Dataset entries:
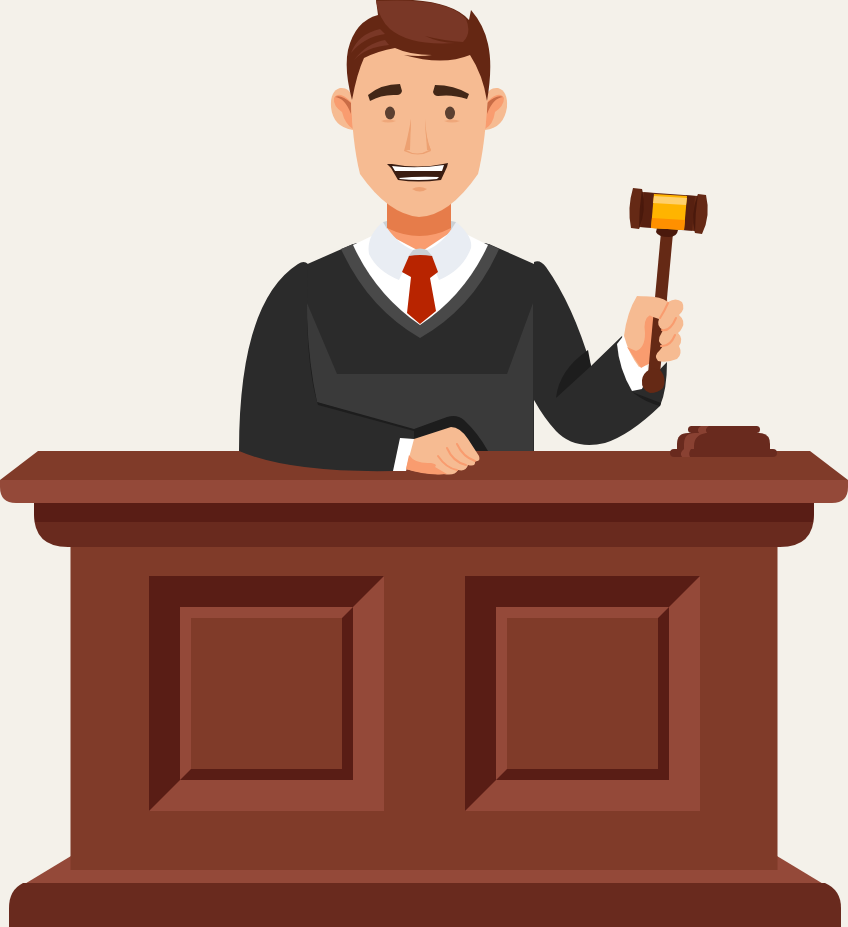
<!DOCTYPE html>
<html lang="en">
<head>
<meta charset="utf-8">
<title>Judge at the bench</title>
<style>
:root {
  --paper: #f4f1ea;
  --wood: #803b29; --wood-light: #944939; --wood-dark: #692a1e; --wood-deep: #591d15;
  --robe: #2b2b2b; --robe-light: #3a3a3a; --robe-shade: #1d1d1d; --trim: #494949;
  --skin: #f6bb92; --skin-shade: #f99c6f; --neck: #e67c4a; --line: #eda172;
  --hair: #652713; --hair-light: #793726; --brow: #432717;
  --shirt: #ffffff; --collar: #e9edf3; --tie: #b82400;
  --gavel: #652915; --gavel-dark: #4a190c;
}
html, body { margin: 0; overflow: hidden; background: var(--paper); }
svg { display: block; width: 848px; height: 927px; }
.wood { fill: var(--wood); } .wood-light { fill: var(--wood-light); }
.wood-dark { fill: var(--wood-dark); } .wood-deep { fill: var(--wood-deep); }
.robe { fill: var(--robe); } .robe-light { fill: var(--robe-light); } .robe-shade { fill: var(--robe-shade); }
.trim { fill: var(--trim); }
.skin { fill: var(--skin); } .skin-shade { fill: var(--skin-shade); } .neck { fill: var(--neck); }
.line { fill: var(--line); }
.hair { fill: var(--hair); } .hair-light { fill: var(--hair-light); } .brow { fill: var(--brow); }
.shirt { fill: var(--shirt); } .collar { fill: var(--collar); } .tie { fill: var(--tie); }
.gavel { fill: var(--gavel); } .gavel-dark { fill: var(--gavel-dark); }
.crease { fill: none; stroke: var(--skin-shade); stroke-width: 2; stroke-linecap: round; }
</style>
</head>
<body>
<svg viewBox="0 0 848 927" role="img" aria-label="A smiling judge in a black robe holds a gavel behind a wooden bench">
  <defs>
    <g id="panel">
      <rect class="wood-light" width="235" height="235"/>
      <path class="wood-deep" d="M0 0H235L204 31H31V204L0 235Z"/>
      <rect class="wood-deep" x="31" y="31" width="173" height="173"/>
      <path class="wood-light" d="M31 31H204L193 42H42V193L31 204Z"/>
      <rect class="wood" x="42" y="42" width="151" height="151"/>
    </g>
  </defs>

  <g id="bench">
    <path class="wood" d="M38 451H810L848 480H0Z"/>
    <path class="wood-light" d="M0 480H848V487Q848 503 832 503H16Q0 503 0 487Z"/>
    <path class="wood-dark" d="M34 503H814V514Q814 547 780 547H68Q34 547 34 514Z"/>
    <path class="wood-deep" d="M34 503H814V514L813 522H35L34 514Z"/>
    <path class="wood-light" d="M71 856H777L825 885H23Z"/>
    <rect class="wood" x="70.500" y="547" width="707" height="323"/>
    <path class="wood-dark" d="M23 883H825Q841 890 841 908V927H9V908Q9 890 23 883Z"/>
    <use href="#panel" x="149" y="576"/>
    <use href="#panel" x="465" y="576"/>
  </g>

  <g id="sound-block">
    <path class="wood-dark" d="M677 450V444Q677 433 688 433H759Q770 433 770 444V450Z"/>
    <path class="wood-light" d="M684 450V444Q684 433 695 433H706Q694 435 694 446V450Z" opacity=".75"/>
    <rect class="wood-dark" x="688" y="426" width="72" height="7" rx="3.500"/>
    <path class="wood-light" d="M701 426H709Q704 429 707 433H699Q696 429 701 426Z" opacity=".75"/>
    <rect class="wood-dark" x="670" y="449" width="107" height="8" rx="4"/>
    <path class="wood-light" d="M684 449H691Q688 453 690 457H682Q679 453 684 449Z" opacity=".75"/>
  </g>

  <g id="robe">
    <path class="robe" d="M534 262Q540 259 546 267Q573 305 591 366L622 336Q626 354 642 388L667 362Q667 390 660 406Q630 435 605 443Q574 450 556 431Q544 418 534 400Z"/>
    <path class="robe-shade" d="M588 350L591 366L556 398Q559 370 588 350Z"/>
    <path class="robe-shade" d="M632 392L661 403L660 406Q645 402 632 392Z"/>
    <path class="robe" d="M303 266L353 244H489L534 264V451H303Z"/>
    <path class="robe-light" d="M307 303L337 374H507L533 303V451H486L456 420L415 431L316 402L307 390Z"/>
    <path class="robe-shade" d="M307 318Q309 365 317 402L414 429L447 417Q457 414 464 420Q478 433 488 451H430L307 412Z"/>
  </g>

  <g id="shirt">
    <path class="trim" d="M341 249L356 243H486L499 249Q473 308 420 338Q368 308 341 249Z"/>
    <path class="shirt" d="M353 245L374 235H468L488 245Q465 295 420 325Q376 295 353 245Z"/>
    <path class="skin-shade" d="M387 195H451V232L421 252L387 234Z"/>
    <path class="neck" d="M387 195H451V228Q420 244 387 228Z"/>
    <path class="collar" d="M383 222Q366 236 369 254Q377 271 399 280L413 250Q397 244 383 222Z"/>
    <path class="collar" d="M456 222Q473 236 471 248Q463 270 439 280L427 250Q443 244 456 222Z"/>
    <path d="M383 222L387 221V229ZM456 222L451 221V230ZM413 250Q420 247 427 250L433 257H408Z" fill="#cbd0d4"/>
    <path class="tie" d="M409 256Q420 254 432 256L438 272L430 278L436 311L420 324L407 313L411 277L402 272Z"/>
  </g>

  <g id="resting-arm">
    <path class="robe" d="M308 264Q304 260 298 264Q239 302 239 451Q290 473 394 471L403 439L414 438V431L318 405Q307 370 307 303Z"/>
    <path class="shirt" d="M400 438L415 439L406 471H393Z"/>
    <path class="skin" d="M414 439L451 427Q460 427 468 439L479 456Q481 462 475 461Q476 467 468 465Q466 472 458 470Q455 476 444 474Q427 475 406 469Z"/>
    <path class="skin-shade" d="M406 469L409 455Q415 464 431 463Q438 464 435 467L447 474Q426 476 406 469Z"/>
    <path class="crease" d="M457 444Q463 457 475 461M447 448Q453 462 466 465M438 456Q446 468 457 470"/>
  </g>

  <g id="head">
    <path class="skin" d="M352 96Q349 87 340 88Q330 91 331 107Q333 127 353 130Z"/>
    <path class="skin" d="M486 96Q489 87 498 88Q508 91 507 107Q504 128 485 130Z"/>
    <path class="skin-shade" d="M351 102Q339 90 334 98Q333 106 342 112Q345 124 353 129Z"/>
    <path class="skin-shade" d="M487 102Q499 90 504 98Q504 106 495 112Q493 125 485 129Z"/>
    <path d="M351 103Q341 94 335 97Q345 98 351 114ZM487 103Q497 94 503 97Q493 98 487 114Z" fill="#c96c46"/>
    <path class="skin" d="M356 50Q420 20 480 50L488 95Q485 146 478 174Q449 216 419 217Q388 214 360 174Q352 142 351 95Z"/>
    <path class="hair" d="M352 100Q344 70 348 50Q355 21 378 15L376 0Q448 -4 469 20L471 10Q484 25 488 44Q493 66 487 101Q483 75 470 55Q443 66 404 55Q419 57 432 55Q410 55 395 48Q378 51 364 58Q357 73 352 100Z"/>
    <path class="hair-light" d="M376 1Q448 -3 466 19Q472 33 463 42Q445 41 425 36Q440 43 455 43Q410 46 390 29Q379 19 376 1Z"/>
    <path class="hair-light" d="M351 53Q358 34 380 29L385 34Q364 37 351 53ZM385 40Q367 43 354 60Q366 47 389 45Z"/>
    <g id="eyes">
      <path class="brow" d="M368 95Q381 84 400 84L402 91Q401 95 397 95Q382 94 370 101Z"/>
      <path class="brow" d="M469 94Q454 85 435 85L433 92Q434 96 438 96Q452 94 467 99Z"/>
      <ellipse cx="390" cy="113" rx="5" ry="6.500" fill="#5c4031"/>
      <ellipse cx="450" cy="113" rx="5" ry="6.500" fill="#5c4031"/>
      <path class="line" d="M381 121Q388 118 396 121Q388 124 381 121ZM444 121Q452 118 460 121Q452 124 444 121Z" opacity=".75"/>
    </g>
    <path class="line" d="M411 119Q411 137 406 150Q417 157 429 150Q425 138 425 119Q426 138 431 151Q418 158 404 151Q408 137 411 119Z"/>
    <path class="line" d="M411 119L410 150H405Q409 137 411 119ZM425 119Q425 138 431 150H427Z"/>
    <g id="smile">
      <path d="M387 164L392 164Q418 169 443 164L448 163L447 167L441 180Q418 183 398 180L391 168Z" fill="#3a1d12"/>
      <path class="shirt" d="M392 166Q418 169 444 165L442 171H395ZM399 178Q418 176 439 177L437 179Q418 181 400 179Z"/>
    </g>
    <path class="line" d="M412 189Q419 185 427 189Q420 194 412 189Z"/>
  </g>

  <g id="raised-hand">
    <path class="shirt" d="M617 344L624 335L648 368L642 389L632 391Q619 369 617 344Z"/>
    <path class="skin" d="M637 296L667 298L675 354L655 362L639 367Q629 354 624 336Q627 312 637 296Z"/>
    <path class="skin-shade" d="M650 315Q643 319 645 333Q645 348 636 351L627 347L641 368L652 362L660 316Z"/>
    <g id="gavel">
      <path class="gavel" d="M661 232L673 233L660 374H648Z"/>
      <path class="gavel" d="M649 370Q655 367 661 371Q667 379 663 388Q658 393 650 393Q641 390 642 380Q643 373 649 370Z"/>
      <path class="gavel-dark" d="M657 228Q667 225 678 230Q677 237 669 237Q658 237 656 232Z"/>
      <path class="gavel" d="M642 192L698 196L695 231L639 227Z"/>
      <path class="gavel" d="M633 188L642 189Q645 210 639 229L631 228Q627 208 633 188ZM698 194L706 195Q711 216 702 234L695 233Q691 213 698 194Z"/>
      <path class="gavel-dark" d="M642 189Q647 210 639 229Q639 209 642 189ZM698 194Q690 214 695 233Q695 213 698 194Z"/>
      <path class="gavel-dark" d="M644 192L653 193L651 228L641 227ZM686 195L695 196L692 231L684 230Z" opacity=".5"/>
      <path d="M654 194L687 196L684 230L651 228Z" fill="#ffb400"/>
      <path d="M654 196L687 198L686 205L653 203Z" fill="#ffd06b"/>
      <path d="M652 218L685 220L684 230L651 228Z" fill="#ff9000"/>
    </g>
    <path class="skin" d="M637 297Q659 295 668 302Q676 297 682 302Q686 309 679 315Q686 321 682 328Q680 332 678 333Q684 339 679 346Q683 354 677 359Q667 363 658 361Q653 356 660 350L663 346Q656 341 661 334L663 330Q656 326 659 319Q645 315 636 305Z"/>
    <path class="crease" d="M660 318Q665 310 668 303M662 330Q670 332 676 318M661 346Q670 347 675 335"/>
  </g>
</svg>
</body>
</html>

:: WHAT IS BEING ASKED ::
All lines above that hold the string "rect" should be copied.

:: EXPECTED ANSWER ::
      <rect class="wood-light" width="235" height="235"/>
      <rect class="wood-deep" x="31" y="31" width="173" height="173"/>
      <rect class="wood" x="42" y="42" width="151" height="151"/>
    <rect class="wood" x="70.500" y="547" width="707" height="323"/>
    <rect class="wood-dark" x="688" y="426" width="72" height="7" rx="3.500"/>
    <rect class="wood-dark" x="670" y="449" width="107" height="8" rx="4"/>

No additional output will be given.